[Data excerpts]
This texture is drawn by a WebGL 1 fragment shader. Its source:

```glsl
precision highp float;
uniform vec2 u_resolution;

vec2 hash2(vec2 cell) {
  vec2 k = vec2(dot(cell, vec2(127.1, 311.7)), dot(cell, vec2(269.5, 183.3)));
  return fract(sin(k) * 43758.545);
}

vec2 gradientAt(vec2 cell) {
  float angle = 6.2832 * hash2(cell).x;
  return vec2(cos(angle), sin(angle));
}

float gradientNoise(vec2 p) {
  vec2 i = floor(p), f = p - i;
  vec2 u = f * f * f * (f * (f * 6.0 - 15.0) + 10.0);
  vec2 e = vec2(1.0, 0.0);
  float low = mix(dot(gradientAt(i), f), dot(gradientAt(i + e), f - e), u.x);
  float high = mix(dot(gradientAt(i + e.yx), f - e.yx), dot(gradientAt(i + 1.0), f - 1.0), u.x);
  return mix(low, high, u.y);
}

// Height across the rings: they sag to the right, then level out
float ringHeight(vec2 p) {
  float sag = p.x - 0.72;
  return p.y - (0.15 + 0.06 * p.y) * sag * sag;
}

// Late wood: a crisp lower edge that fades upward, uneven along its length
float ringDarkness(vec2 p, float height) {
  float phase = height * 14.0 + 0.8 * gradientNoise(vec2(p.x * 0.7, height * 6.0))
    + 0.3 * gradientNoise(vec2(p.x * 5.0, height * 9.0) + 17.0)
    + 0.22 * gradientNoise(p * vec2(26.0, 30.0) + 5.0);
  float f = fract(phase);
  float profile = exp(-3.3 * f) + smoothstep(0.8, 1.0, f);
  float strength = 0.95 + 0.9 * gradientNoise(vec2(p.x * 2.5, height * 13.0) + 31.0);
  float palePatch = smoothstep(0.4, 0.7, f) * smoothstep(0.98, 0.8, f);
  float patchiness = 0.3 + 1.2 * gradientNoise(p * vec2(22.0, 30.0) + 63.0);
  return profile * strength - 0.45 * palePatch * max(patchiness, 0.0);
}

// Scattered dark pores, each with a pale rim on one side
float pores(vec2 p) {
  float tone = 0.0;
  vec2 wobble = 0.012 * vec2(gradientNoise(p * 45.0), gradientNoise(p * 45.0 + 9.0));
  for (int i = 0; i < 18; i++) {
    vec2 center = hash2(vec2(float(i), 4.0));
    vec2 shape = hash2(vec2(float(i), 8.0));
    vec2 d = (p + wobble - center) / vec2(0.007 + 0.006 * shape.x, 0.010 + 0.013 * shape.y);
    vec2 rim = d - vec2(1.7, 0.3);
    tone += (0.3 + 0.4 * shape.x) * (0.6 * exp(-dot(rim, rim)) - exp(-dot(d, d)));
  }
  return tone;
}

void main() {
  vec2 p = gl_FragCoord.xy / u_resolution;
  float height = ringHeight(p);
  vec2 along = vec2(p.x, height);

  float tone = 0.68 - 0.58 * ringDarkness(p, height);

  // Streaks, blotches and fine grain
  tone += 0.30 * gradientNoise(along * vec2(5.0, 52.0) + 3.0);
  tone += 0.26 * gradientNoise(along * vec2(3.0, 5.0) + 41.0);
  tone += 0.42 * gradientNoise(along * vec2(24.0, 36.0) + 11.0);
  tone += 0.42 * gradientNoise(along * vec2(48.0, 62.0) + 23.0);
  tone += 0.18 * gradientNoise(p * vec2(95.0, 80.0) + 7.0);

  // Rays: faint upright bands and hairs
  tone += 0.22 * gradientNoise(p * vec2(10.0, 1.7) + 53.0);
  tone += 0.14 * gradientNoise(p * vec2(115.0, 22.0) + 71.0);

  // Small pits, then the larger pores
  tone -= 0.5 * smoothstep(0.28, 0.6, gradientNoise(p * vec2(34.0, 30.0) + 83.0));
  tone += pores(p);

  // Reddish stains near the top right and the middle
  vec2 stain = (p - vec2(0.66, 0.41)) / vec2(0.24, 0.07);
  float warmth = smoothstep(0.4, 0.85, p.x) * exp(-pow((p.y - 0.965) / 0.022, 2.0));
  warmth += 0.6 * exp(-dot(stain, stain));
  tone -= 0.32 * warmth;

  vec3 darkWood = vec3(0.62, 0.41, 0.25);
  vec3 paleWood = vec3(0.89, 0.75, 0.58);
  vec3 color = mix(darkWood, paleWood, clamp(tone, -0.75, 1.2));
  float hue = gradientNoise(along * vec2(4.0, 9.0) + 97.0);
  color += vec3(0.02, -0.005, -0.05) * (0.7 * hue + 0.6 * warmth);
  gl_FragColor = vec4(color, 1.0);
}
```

*ASSIGNMENT*. In the data above, how many lines include the word "fract"? Answer with the number only.

*COMPLETED EXERCISE*. 2